My thanks also to the Discovery Park Caravan Parks and Cabins in Clare, Bryce and Wendy Yon, and throughout the region ahead Tanunda as well for your kind donation free overnight camping sites for the team whilst passing through on the long ride home.
Also a big thank you to the Clare Valley Motel for a sponsored overnight stay complements of the owners Janece and Errol. Local businesses also assisted the team with discounts whilst on rest there. Tim from the local pharmacy giving me a personal discount on products - herbs and medicines required for my recovery before moving on ahead with many kilometers to go.
Thank you all that live in the beautiful town of Clare in South Australia. Great country town and warm country folks to add. A final big thank you to Trish and Kerry Lampard for a final send off Barb B Que and for Kerry's assistance in filming the local area for the long ride home in promoting the town of Clare.. Well done mate and thank you Clare !!!
The town of Clare is located in South Australia in the Mid North region, 136 km north of Adelaide. It gives its name to the Clare Valley wine and tourist region.
The first European to explore the district was John Hill, who in April 1839 discovered and named the Wakefield River and Hutt River. In early 1840 the first European settlers arrived in the district, led by John Horrocks. The town itself was established in 1842 by Edward Burton Gleeson, and named after his ancestral home of County Clare in Ireland.
The town was first named Inchiquin, which this was later changed. Lake Inchiquin is now the name of a reservoir located to the north of the town, near the golf club.
A railway line was built from Riverton to Clare in 1919 and on to Spalding in 1922. It closed in 1974 and the tracks were removed in the 1980s after damage caused by the Ash Wednesday fires of 1983. The alignment now carries the Riesling Trail walking and cycling trail.
The layout of the town's road system was apparently designed by a draughtsman in Adelaide, without any knowledge of the local geography.

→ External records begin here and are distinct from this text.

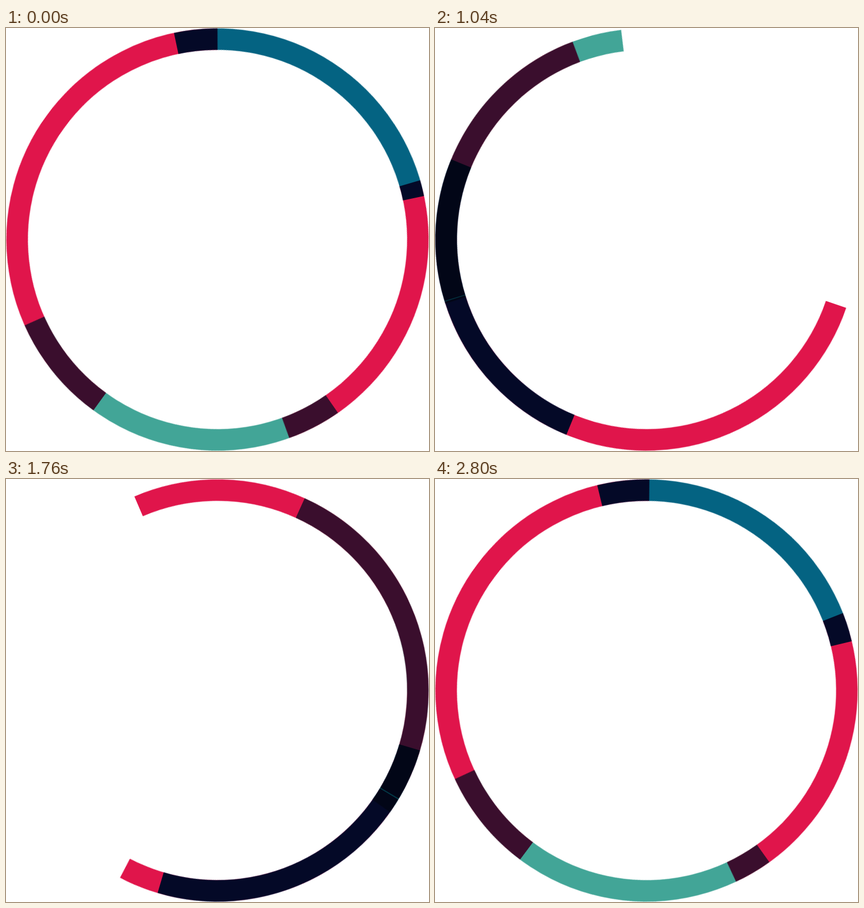
These frames come from a looping animation (748 by 748 pixels, 2.88 s). An HTML page:

```html
<!DOCTYPE html>
<html lang="en">
<head>
<meta charset="utf-8">
<title>Ring loader</title>
<style>
  html, body { margin: 0; width: 100%; height: 100%; overflow: hidden; background: #fff; }
  svg { display: block; width: 100vw; height: 100vh; background: #fff; isolation: isolate; }

  circle {
    fill: none;
    stroke-width: 38;
    stroke-dasharray: var(--len) 360;
    transform-origin: 374px 374px;
    mix-blend-mode: multiply;
    animation: spin 2880ms cubic-bezier(.33333, 0, .66667, 1) infinite;
  }

  /* circles start at three o'clock, angles are counted from the top */
  @keyframes spin {
    from { transform: rotate(calc(var(--start) - 90deg)); }
    to { transform: rotate(calc(var(--start) - 90deg + var(--turns) * 360deg)); }
  }

  .blue  { stroke: #046382; --start: -11.9deg; --len: 90; --turns: 2; }
  .teal  { stroke: #42a597; --start: 145.2deg; --len: 100.8; --turns: 1; }
  .long  { stroke: #e0154b; --start: 216deg; --len: 144; --turns: -1; }
  .short {
    stroke: #e0154b; --start: 73.7deg; --len: 86.4; --turns: 2;
    animation-timing-function: cubic-bezier(.33333, 0, .83333, 1);
  }
</style>
</head>
<body>
<svg viewBox="0 0 748 748">
  <circle class="blue" cx="374" cy="374" r="354.3" pathLength="360"/>
  <circle class="teal" cx="374" cy="374" r="354.3" pathLength="360"/>
  <circle class="long" cx="374" cy="374" r="354.3" pathLength="360"/>
  <circle class="short" cx="374" cy="374" r="354.3" pathLength="360"/>
</svg>
</body>
</html>
```
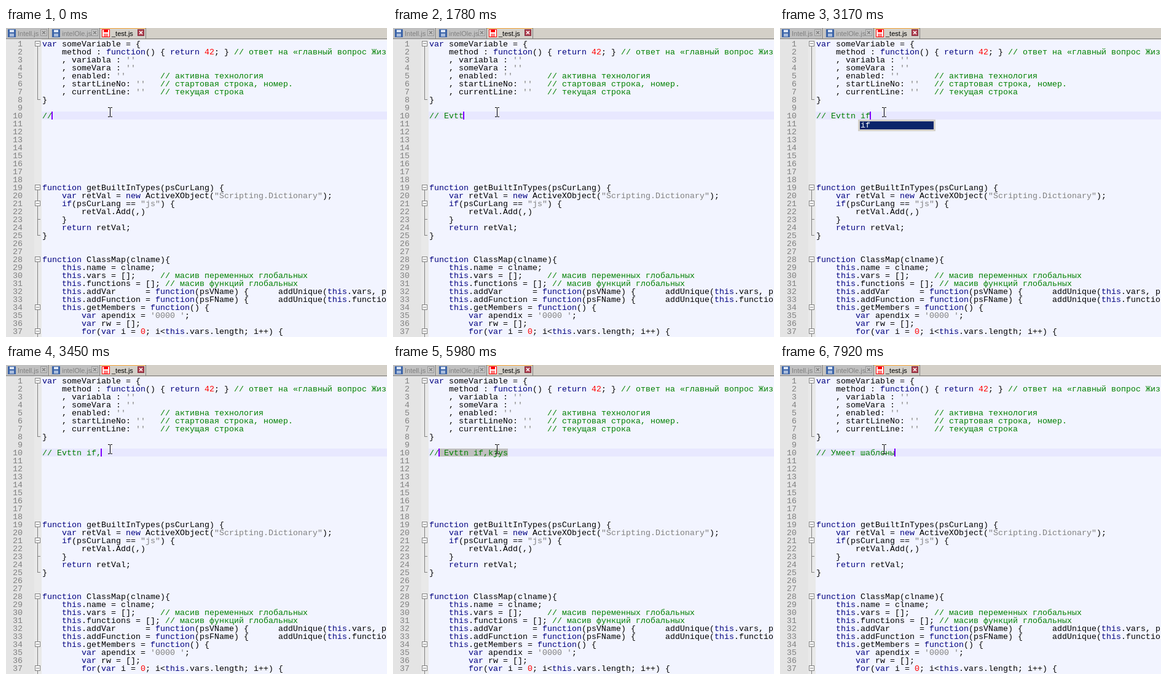
These frames come from a looping animation (620x503 px, 8 s). An HTML page:

```html
<!DOCTYPE html>
<html lang="ru">
<head>
<meta charset="utf-8">
<style>
html, body { margin: 0; width: 620px; height: 503px; overflow: hidden; }
body { position: relative; background: #f2f4ff; }
body > * { position: absolute; }
svg { left: 0; top: 0; }
pre, #popup { margin: 0; font: 13.333px/13px "Liberation Mono", monospace; color: #000; }
#code { left: 59px; top: 20px; }
#numbers { left: 0; top: 20px; width: 27px; text-align: right; color: #808080; }
#current { left: 58px; top: 136px; width: 562px; height: 13px; background: #e8e8ff; }
#selection { top: 136px; height: 13px; background: #c0c0c0; }
#typed { left: 59px; top: 137px; color: #008000; }
#caret { top: 136px; width: 2px; height: 13px; background: #8000ff; }
#popup { left: 127px; top: 149px; width: 126px; height: 19px; box-sizing: border-box;
  border: 3px solid #d4d0c8; padding-left: 1px; background: #0a246a; color: #fff; }
.comment { color: #008000; }
.string { color: #808080; }
.number { color: #f00; }
.keyword { color: #000080; }
</style>
</head>
<body>
<svg id="chrome" width="620" height="503" font-family="Liberation Sans, sans-serif" font-size="11"></svg>
<pre id="numbers"></pre>
<div id="current"></div>
<div id="selection"></div>
<pre id="code"></pre>
<pre id="typed"></pre>
<div id="caret"></div>
<div id="popup">if</div>
<svg width="620" height="503" fill="none" stroke="#000">
  <path d="M166 129.5h3M170 129.5h3M169.5 130v14M166 144.5h3M170 144.5h3"/>
</svg>
<script>
const source = `var someVariable = {
    method : function() { return 42; } // ответ на «главный вопрос Жизни»
    , variabla : ''
    , someVara : ''
    , enabled: ''       // активна технология
    , startLineNo: ''   // стартовая строка, номер.
    , currentLine: ''   // текущая строка
}










function getBuiltInTypes(psCurLang) {
    var retVal = new ActiveXObject("Scripting.Dictionary");
    if(psCurLang == "js") {
        retVal.Add(,)
    }
    return retVal;
}


function ClassMap(clname){
    this.name = clname;
    this.vars = [];     // масив переменных глобальных
    this.functions = []; // масив функций глобальных
    this.addVar      = function(psVName) {      addUnique(this.vars, psVName); }
    this.addFunction = function(psFName) {      addUnique(this.functions, psFName); }
    this.getMembers = function() {
        var apendix = '0000 ';
        var rw = [];
        for(var i = 0; i<this.vars.length; i++) {`;

const $ = id => document.getElementById(id);
const rect = (x, y, w, h, fill, extra = '') =>
  `<rect x="${x}" y="${y}" width="${w}" height="${h}" fill="${fill}" ${extra}/>`;
const path = (d, stroke, width = 1) =>
  `<path d="${d}" fill="none" stroke="${stroke}" stroke-width="${width}"/>`;

const token = new RegExp([
  /(?<comment>\/\/.*)/, /(?<string>'[^'\n]*'|"[^"\n]*")/, /\b(?<number>\d+)\b/,
  /\b(?<keyword>var|function|return|new|if|for|this)\b/
].map(part => part.source).join('|'), 'g');

function highlight(text) {
  return text.replace(/</g, '&lt;').replace(token, (all, ...rest) => {
    const groups = rest.at(-1);
    return `<span class="${Object.keys(groups).find(name => groups[name])}">${all}</span>`;
  });
}

function tab(x, width, label, active) {
  const ink = active ? '#f00' : '#3c64a8';
  const cross = x + width - 14;
  return rect(x, 0, width, 17, active ? '#d4d0c8' : '#c0c0c0') +
    (active ? path(`M${x} .5h${width}`, '#faaa3c') : '') +
    path(`M${x + width - .5} 0V17`, '#808080') +
    rect(x + 3.5, 2.5, 12, 12, active ? '#fff' : ink, `stroke="${ink}"`) +
    rect(x + 6, 3, 7, 4, active ? ink : '#dce6f5') +
    rect(x + 6, 9, 7, 5, active ? '#ff8080' : '#a8bcdc') +
    `<text x="${x + 19}" y="13" fill="${active ? '#000' : '#808080'}">${label}</text>` +
    rect(cross + .5, 2.5, 10, 10, active ? '#b04050' : '#c8c8c8', `stroke="${active ? '#803040' : '#989898'}"`) +
    path(`M${cross + 3} 5l5 5m0 -5l-5 5`, active ? '#fff' : '#808080', 1.5);
}

const rowMid = line => 12.5 + line * 13;
const foldBox = line => rect(47.5, rowMid(line) - 4, 8, 8, '#fff', 'stroke="#808080"') +
  path(`M49 ${rowMid(line)}h5`, '#808080');
const foldLine = (from, to) => path(`M51.5 ${rowMid(from)}V${rowMid(to)}`, '#808080');
const foldEnd = line => path(`M51 ${rowMid(line)}h5`, '#808080');

$('chrome').innerHTML =
  rect(0, 0, 620, 19, '#d4d0c8') +
  tab(0, 70, 'Intell.js') + tab(72, 81, 'intelOle.js') + tab(153, 75, '_test.js', true) +
  path('M0 17.5H620', '#808080') +
  rect(0, 18, 46, 485, '#e4e4e4') + rect(46, 18, 12, 485, '#e9e9e9') +
  foldLine(1, 8) + foldLine(19, 25) + foldLine(28, 39) +
  [8, 23, 25].map(foldEnd).join('') + [1, 19, 21, 28, 34, 37].map(foldBox).join('');
$('numbers').textContent = source.split('\n').map((_, i) => i + 1).join('\n');
$('code').innerHTML = highlight(source);

const mistyped = '// Evttn if,kjys', corrected = '// Умеет шаблоны';
// Moments of the key presses, in ms
const typing = [150, 980, 1390, 1660, 1780, 2090, 2340, 2770, 2920, 3450, 3730, 3880, 4460, 4590];
const selecting = [5540, 5820, 5980, 6250];   // Shift+Home, then Shift+Right
const replacing = 7920;
const keys = [0, ...typing, ...selecting, replacing];
const blink = 270;

function draw() {
  const time = performance.now() % 8000;
  const pressed = list => list.filter(moment => moment <= time).length;
  const length = 2 + pressed(typing);
  const moves = pressed(selecting);
  const column = moves && time < replacing ? moves - 1 : length;
  const sinceKey = time - keys[pressed(keys) - 1];

  $('typed').textContent = (time < replacing ? mistyped : corrected).slice(0, length);
  $('selection').style.left = 59 + column * 8 + 'px';
  $('selection').style.width = (length - column) * 8 + 'px';
  $('caret').style.left = Math.max(59, 58 + column * 8) + 'px';
  $('caret').hidden = Math.floor(sinceKey / blink) % 2 === 1;
  // Completion list opens shortly after "if" is typed
  $('popup').hidden = !(length === 11 && sinceKey >= 250);
  requestAnimationFrame(draw);
}
draw();
</script>
</body>
</html>
```
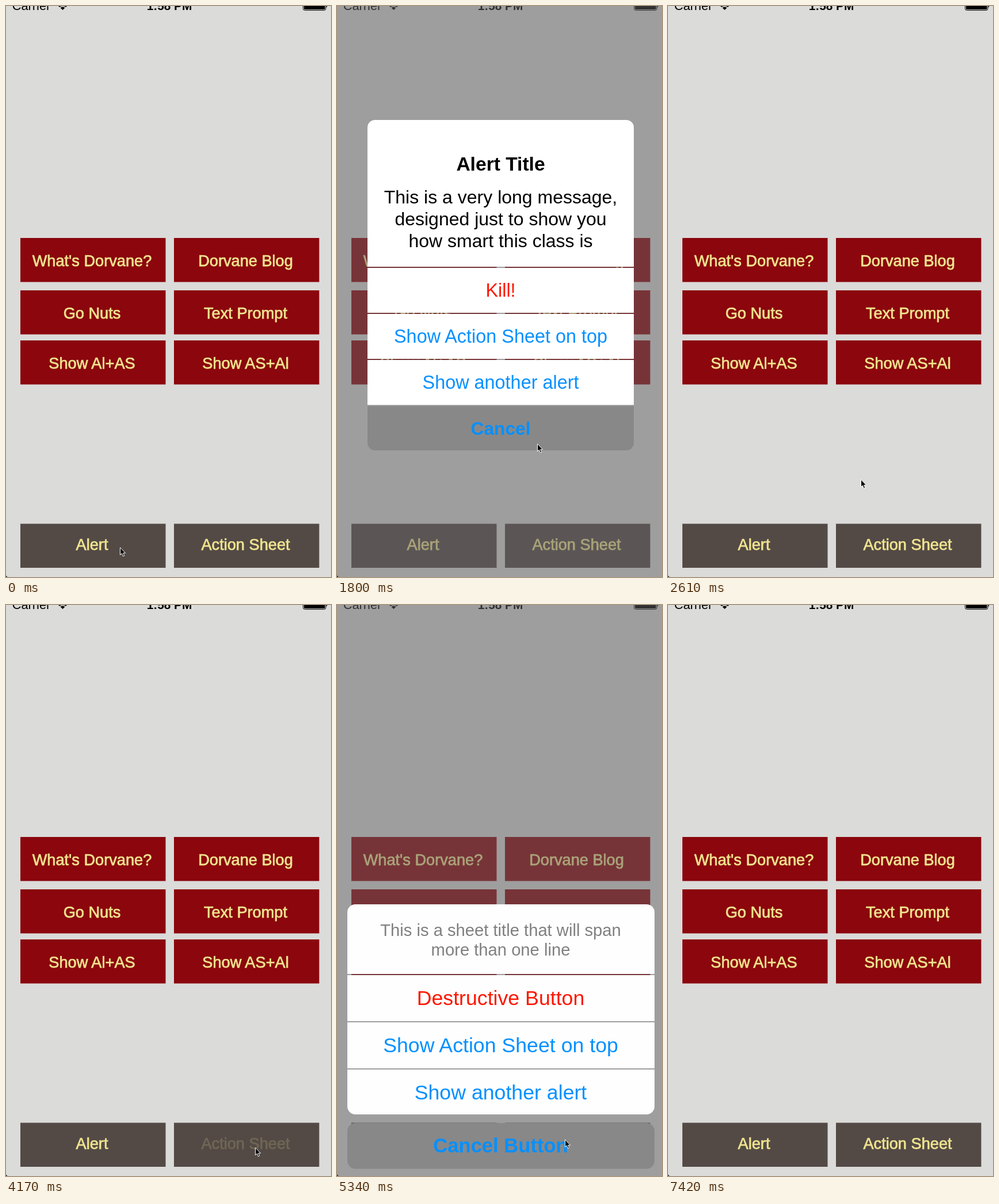
An HTML page that plays this animation: 565 by 992 pixels, repeating every 7980 ms.

```html
<!DOCTYPE html>
<html lang="en">
<head>
<meta charset="utf-8">
<title>Alert and action sheet</title>
<style>
html, body { margin: 0; width: 100%; height: 100%; overflow: hidden; background: #dbdbd9; }
svg { display: block; width: 100vw; height: 100vh; }
text { font-family: "Liberation Sans", Arial, Helvetica, sans-serif; text-anchor: middle; }
.label { font-size: 27.2px; fill: #f0e48f; stroke: #f0e48f; stroke-width: .75px; }
.bold { font-weight: 700; }
</style>
</head>
<body>
<svg id="stage" viewBox="0 0 565 992" preserveAspectRatio="none">
  <defs>
    <clipPath id="alertClip"><rect x="53" y="198" width="463" height="574" rx="13"/></clipPath>
    <clipPath id="sheetClip"><rect x="18" y="520" width="534" height="365" rx="14"/></clipPath>
  </defs>
  <rect width="565" height="992" fill="#dbdbd9"/>
  <g id="status">
    <text x="44" y="7" font-size="21.8">Carrier</text>
    <path d="M91 0Q98.500 -5 106 0L104 2Q98.500 -2 93 2ZM94.500 3Q98.500 0 102.500 3L98.500 7Z"/>
    <text x="284" y="7" font-size="20.8" class="bold">1:58 PM</text>
    <rect x="516.500" y="-12" width="39.500" height="19.500" rx="3" fill="none" stroke="#000"/>
    <rect x="518" y="-10" width="36.500" height="16" rx="1.500"/>
    <path d="M557 -5Q560 -1 557 3Z"/>
  </g>
  <g id="buttons"></g>
  <rect id="dim" width="565" height="992" fill="#656265"/>
  <g id="alert"></g>
  <g id="sheet"></g>
  <path d="M0 988Q0 992 4 992H0Z"/>
  <path id="cursor" d="M.5 .8V13.600L3.400 11 5.500 16 7.700 15 5.700 10.300H9.600Z" stroke="#fff" stroke-width="1" stroke-linejoin="round"/>
</svg>
<script>
const LOOP = 7980, CENTER = 284.5;
const BLUE = '#0490ff', RED = '#ff1500', PRESSED = '#888';
const $ = id => document.getElementById(id);

function add(parent, tag, attrs, content) {
  const el = document.createElementNS('http://www.w3.org/2000/svg', tag);
  for (const k in attrs) el.setAttribute(k, attrs[k]);
  if (content) el.textContent = content;
  return parent.appendChild(el);
}
const box = (parent, x, y, width, height, fill, rx = 0) =>
  add(parent, 'rect', { x, y, width, height, fill, rx });
const line = (parent, content, y, size, fill, cls = '') =>
  add(parent, 'text', { x: CENTER, y, 'font-size': size, fill, class: cls }, content);

function button(content, col, y, fill, baseline) {
  const x = 25 + 267 * col;
  box($('buttons'), x, y, 252.5, 76.5, fill);
  return add($('buttons'), 'text', { x: x + 124.5, y: y + baseline, class: 'label' }, content);
}
const rows = { 403: ["What's Dorvane?", 'Dorvane Blog'], 494: ['Go Nuts', 'Text Prompt'], 581: ['Show Al+AS', 'Show AS+Al'] };
for (const y in rows) rows[y].forEach((s, col) => button(s, col, +y, '#8b060d', 49));
const [alertLabel, sheetLabel] = ['Alert', 'Action Sheet']
  .map((s, col) => button(s, col, 899.5, '#534a46', 45.5));

// Cells are split by thin gaps that let the page show through.
const alert = $('alert');
const alertCells = add(alert, 'g', { 'clip-path': 'url(#alertClip)' });
box(alertCells, 53, 198, 463, 255, '#fff');
line(alert, 'Alert Title', 286, 33.6, '#000', 'bold');
['This is a very long message,', 'designed just to show you', 'how smart this class is']
  .forEach((s, i) => line(alert, s, 343 + 38 * i, 32, '#000'));
['Kill!', 'Show Action Sheet on top', 'Show another alert'].forEach((s, i) => {
  box(alertCells, 53, 455 + 80 * i, 463, 78, '#fff');
  line(alert, s, 504.5 + 80 * i, 32.4, i ? BLUE : RED);
});
const alertCancel = box(alertCells, 53, 695, 463, 77, '#fff');
line(alert, 'Cancel', 745, 31.7, BLUE, 'bold');

const sheet = $('sheet');
const sheetCells = add(sheet, 'g', { 'clip-path': 'url(#sheetClip)' });
box(sheetCells, 18, 520, 534, 121, '#fefefe');
['This is a sheet title that will span', 'more than one line']
  .forEach((s, i) => line(sheet, s, 575 + 34 * i, 29.2, '#808080'));
['Destructive Button', 'Show Action Sheet on top', 'Show another alert'].forEach((s, i) => {
  box(sheetCells, 18, 643 + 82 * i, 534, 80, '#fefefe');
  line(sheet, s, 695 + 82 * i, 35.7, i ? BLUE : RED);
});
const sheetCancel = box(sheet, 18, 900, 534, 79.5, '#fefefe', 14);
line(sheet, 'Cancel Button', 951, 34.6, BLUE, 'bold');

// Progress from 0 to 1 in n even jumps, the first at a and the last at b.
function steps(t, a, b, n) {
  if (t < a) return 0;
  return Math.min(n, 1 + Math.floor((t - a) / (b - a) * (n - 1) + 1e-6)) / n;
}
const within = (t, a, b) => t >= a && t < b;
const linear = p => p;
const easeOut = p => 1 - (1 - p) ** 3;
const smooth = p => p * p * (3 - 2 * p);
const backOut = p => 1 + 1.725 * (p - 1) ** 3 + .725 * (p - 1) ** 2;

// Each move is a Bezier curve that starts where the one before it ends.
const home = [198, 940];
const moves = [
  { time: [60, 61, 1], ease: linear, path: [[198, 946]] },
  { time: [240, 420, 4], ease: linear, path: [[180, 966], [142, 928]] },
  { time: [1110, 1620, 4], ease: linear, path: [[310, 780], [348, 760]] },
  { time: [2220, 2610, 4], ease: linear, path: [[335, 822]] },
  { time: [2790, 3390, 9], ease: easeOut, path: [[345, 1000], [433, 942]] },
  { time: [4980, 5100, 2], ease: linear, path: [[412, 890], [396, 928]] },
  { time: [6480, 7420, 17], ease: linear, path: [[330, 608], [700, 608], [470, 1004]] },
];
function bezier(points, p) {
  if (points.length === 1) return points[0];
  return bezier(points.slice(1).map((b, i) => b.map((v, j) => points[i][j] + (v - points[i][j]) * p)), p);
}
function pointer(t) {
  return moves.reduce((from, { time, ease, path }) =>
    t < time[0] ? from : bezier([from, ...path], ease(steps(t, ...time))), home);
}

function draw(t) {
  const alertIn = steps(t, 870, 1320, 3), alertOut = steps(t, 2220, 2610, 4);
  const sheetIn = steps(t, 4380, 4800, 3), sheetOut = steps(t, 5820, 6060, 3);
  const alertDim = Math.min(1, alertIn * 1.5) * (1 - alertOut);
  const sheetDim = Math.min(1, sheetIn * 1.5) * (1 - sheetOut ** 6);
  const drop = 480 * (1 - backOut(sheetIn) + sheetOut ** 2);
  const scale = .9 + .1 * easeOut(alertIn);
  const [x, y] = pointer(t).map(Math.round);

  $('cursor').setAttribute('transform', `translate(${x} ${y})`);
  $('dim').setAttribute('opacity', .5 * (alertDim + sheetDim));
  alert.setAttribute('opacity', smooth(alertIn) * (1 - alertOut));
  alert.setAttribute('transform',
    `translate(${CENTER} 485) scale(${scale}) translate(${-CENTER} -485)`);
  sheet.setAttribute('transform', `translate(0 ${drop})`);
  sheet.setAttribute('visibility', drop > 479 ? 'hidden' : 'visible');
  alertCancel.setAttribute('fill', within(t, 1800, 2220) ? PRESSED : '#fff');
  sheetCancel.setAttribute('fill', within(t, 5340, 5820) ? PRESSED : '#fefefe');
  alertLabel.setAttribute('opacity', within(t, 780, 870) ? .18 : 1);
  sheetLabel.setAttribute('opacity', within(t, 4170, 4290) ? .18 : 1);
}

const start = performance.now();
function tick() {
  draw((performance.now() - start) % LOOP);
  requestAnimationFrame(tick);
}
tick();
</script>
</body>
</html>
```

There are several roads in Clare that end abruptly at a cliff face, only to continue again at the top of the cliff.
As one of the larger towns in the region, Clare is an administrative and service centre for the surrounding area. It has two supermarkets, many other specialty stores, two public and two private schools, three hotels, two motels, a caravan park and showground.
Clare has become recognised for its 'experiences', including the Riesling Trailwalking and cycling route from 9 km north of Clare to Auburn (25 km), on the former railway alignment, so named as it weaves past vinyards and wineries, and continuing to Riverton as the Rattler Trail. The Clare Valley wine region continues within the same line of hills as the famous Barossa Valley, and also produces some excellent wines.
Moving on tomorrow towards the towns of Balaklava and Two Wells before rolling into Adelaide. My son William has returned to his Commonwealth Games Athletic team selection squad training in NZ after riding with me for about 4 days. I enjoyed his company whilst supporting me as co rider after riding solo since the Wheatbelt of WA when Mat Jones left the ride. My support driver/cook/Dixie basher (dishwasher) Gunny leaves the team in Adelaide to fly back to Perth. He has been an outstanding asset as part of the long ride home team since leaving Perth on the 5th September. He has endured long periods of driving each day, setting up camp with Juvy, getting food ready on most occasions, cleaning duties and a long separation from his family in Perth for the last 6 weeks. His around the campfire humour has kept the boys in stitches laughing being all part of keeping the morale high. I've since realised that his personal qualities for such a long period has been appreciated by all. Well done Gunny, you will be sadly missed by the team.
Warmest regard to all from the long ride home team in Clare South Australia
Truck, Juvy, Gunny, Terry and Ned Kelly